Gary proceeded to show me the "Greenway", a town encompassing path that was in the works. He pointed out a labelling company that used to be a grocery store that he worked at. He pointed out a hump in the road where the railroad tracks used to be. He pointed out the spot where the town had a rubber duck race under the town's main bridge. He pointed out Hightstown's new town monument with dual copper horseheads spitting out fountain water into bowls in the center of Main Street. He introduced me to the municipal clerk, a business owner, the gas station/car repair owner, the town landscapers, the diner hostess, the man behind the bar at Theo's Tavern ( it smelled like a pizza place from a Ninja Turtles movie). Gary talked for at least 5 minutes with every person we came across. He knew everyone in town and they all knew him. They were all a lot like him, too! All personable, funny, and happy to be talking to you on a Tuesday afternoon. It was Gary's town. And later when he drove me around town, he could tell me the name of the person living in every house and something about them. "Now I'll tell you Andy, you see that young man across the street painting the outside of that store? He's the son of the man you met earlier today working at the car repair shop. Smart kid, went to Cornell and got a degree, but decided he likes it here in Hightstown with his dad." It was truly amazing.

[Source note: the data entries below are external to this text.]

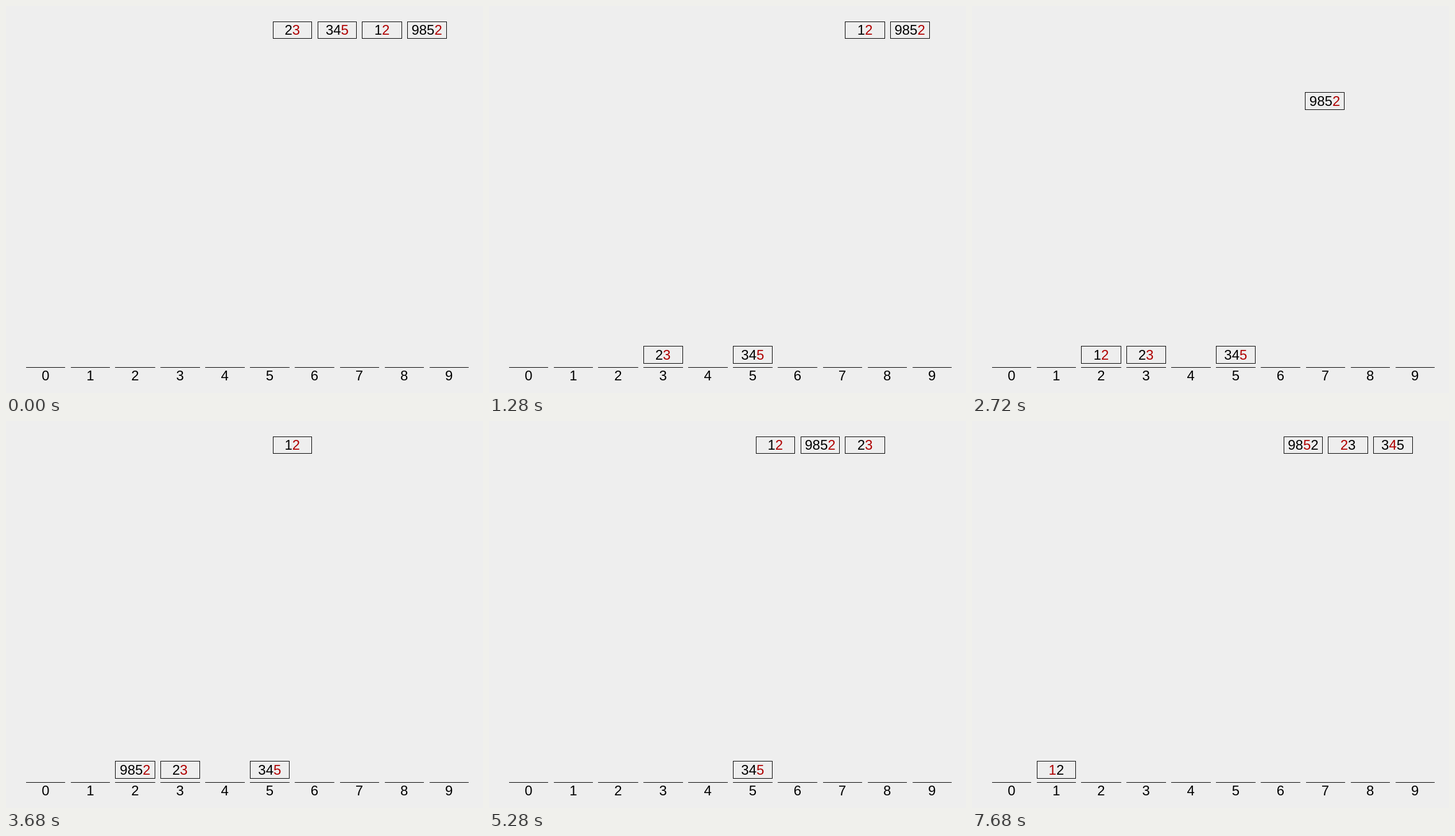
An HTML page with a canvas that plays this animation: 831x674 px, repeating every 8000 ms.

```html
<!DOCTYPE html>
<html lang="en">
<head>
<meta charset="utf-8">
<title>Radix sort</title>
<style>
  html, body { margin: 0; width: 100%; height: 100%; overflow: hidden; background: #eee; }
  canvas { display: block; }
</style>
</head>
<body>
<canvas id="stage" width="831" height="674"></canvas>
<script>
(() => {
  const ctx = document.getElementById('stage').getContext('2d');
  const LOOP = 8000, TICK = 40, MOVE = 333, NEXT_DIGIT = 6600;
  const PITCH = 78.1, SHIFT = 430;
  const LEFT = [35, 113, 190, 269, 347, 425, 503, 582, 660, 738];

  const slot = k => ({ l: LEFT[k], r: Math.round(103.3 + PITCH * k), c: 68.8 + PITCH * k });

  // Resting places: in the list at the top, or in a bucket at a stack level.
  function inList(j) {
    const s = slot(j);
    return { l: s.l + SHIFT, r: s.r + SHIFT, c: s.c + SHIFT, t: 27, b: 57 };
  }
  function inBucket(k, level = 0) {
    return { ...slot(k), t: 592 - 36 * level, b: 623 - 36 * level };
  }

  // Each card lists its moves as [start time, destination].
  const cards = [
    { text: '23', home: inList(0), moves: [[138, inBucket(3)], [4938, inList(2)]] },
    { text: '345', home: inList(1), moves: [[938, inBucket(5)], [5755, inList(3)]] },
    { text: '12', home: inList(2), moves: [[1738, inBucket(2)], [3298, inList(0)], [7315, inBucket(1)]] },
    { text: '9852', home: inList(3), moves: [[2515, inBucket(2, 1)], [3298, inBucket(2)], [4115, inList(1)]] }
  ];

  const easeIn = p => p * p * p;

  function place(card, time) {
    let at = card.home;
    for (const [start, to] of card.moves) {
      if (time <= start) break;
      const p = easeIn(Math.min(1, (time - start) / MOVE));
      const from = at;
      at = {};
      for (const key in from) at[key] = from[key] + (to[key] - from[key]) * p;
    }
    return at;
  }

  function write(str, x, y, color) {
    ctx.fillStyle = color;
    ctx.fillText(str, x, y);
  }

  function drawCard(text, at, hot) {
    const l = Math.round(at.l), r = Math.round(at.r);
    const t = Math.round(at.t), b = Math.round(at.b);
    ctx.strokeRect(l + 0.5, t + 0.5, r - l - 1, b - t - 1);

    const i = text.length - 1 - hot;
    const parts = [text.slice(0, i), text[i], text.slice(i + 1)];
    let x = at.c - ctx.measureText(text).width / 2;
    parts.forEach((part, n) => {
      write(part, x, b - 7, n === 1 ? '#b00000' : '#000');
      x += ctx.measureText(part).width;
    });
  }

  function draw(time) {
    ctx.fillStyle = '#eee';
    ctx.fillRect(0, 0, 831, 674);
    ctx.font = '24px "Liberation Sans", Arial, sans-serif';
    ctx.strokeStyle = '#000';
    ctx.lineWidth = 1;

    for (let k = 0; k < 10; k++) {
      const s = slot(k), label = String(k);
      ctx.fillStyle = '#000';
      ctx.fillRect(s.l, 629, s.r - s.l, 1);
      write(label, s.c - ctx.measureText(label).width / 2, 652, '#000');
    }
    const hot = time >= NEXT_DIGIT ? 1 : 0;
    for (const card of cards) drawCard(card.text, place(card, time), hot);
  }

  const begin = performance.now();
  function frame() {
    const time = (performance.now() - begin) % LOOP;
    draw(Math.floor(time / TICK) * TICK);
    requestAnimationFrame(frame);
  }
  frame();
})();
</script>
</body>
</html>
```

Later, Gary Grubb took me to the Hightstown Apollo Lodge. He asked me if I was thirsty and opened a refridgerator stocked with Coors Light. When I opted for an iced tea, I think he may have been disappointed. He pounced on a cold one unflinchingly. He told me stories about how he went to school with Carl Yastremski of the Boston Red Sox and his summer trips to Cape May with his wife, Dale and the many failed marriages of his two brothers. Before we parted ways, Gary vowed that after the cleanup on April 5th, we would eat homemade hickory-smoked venison jerky together and drink beer at Theo's Tavern. I think every town needs a Gary Grubb.

The cup of choice tea is long gone. My level of awakeness is long gone, too. So, in short, on Tuesday night I met Rob at Triumph Brewery where we had a round of Abbey Trippel's and a round of Irish Dry Stouts. I chatted with two British girls who were "on holiday in the states." This made me lose track of time and I was late to Murray Dodge where I was supposed to meet Christel. She was forgiving and could only stay for a short while anyway. Rob and I ate lots of cookies and picked up organic teabags on our way out.

I'm on my way out.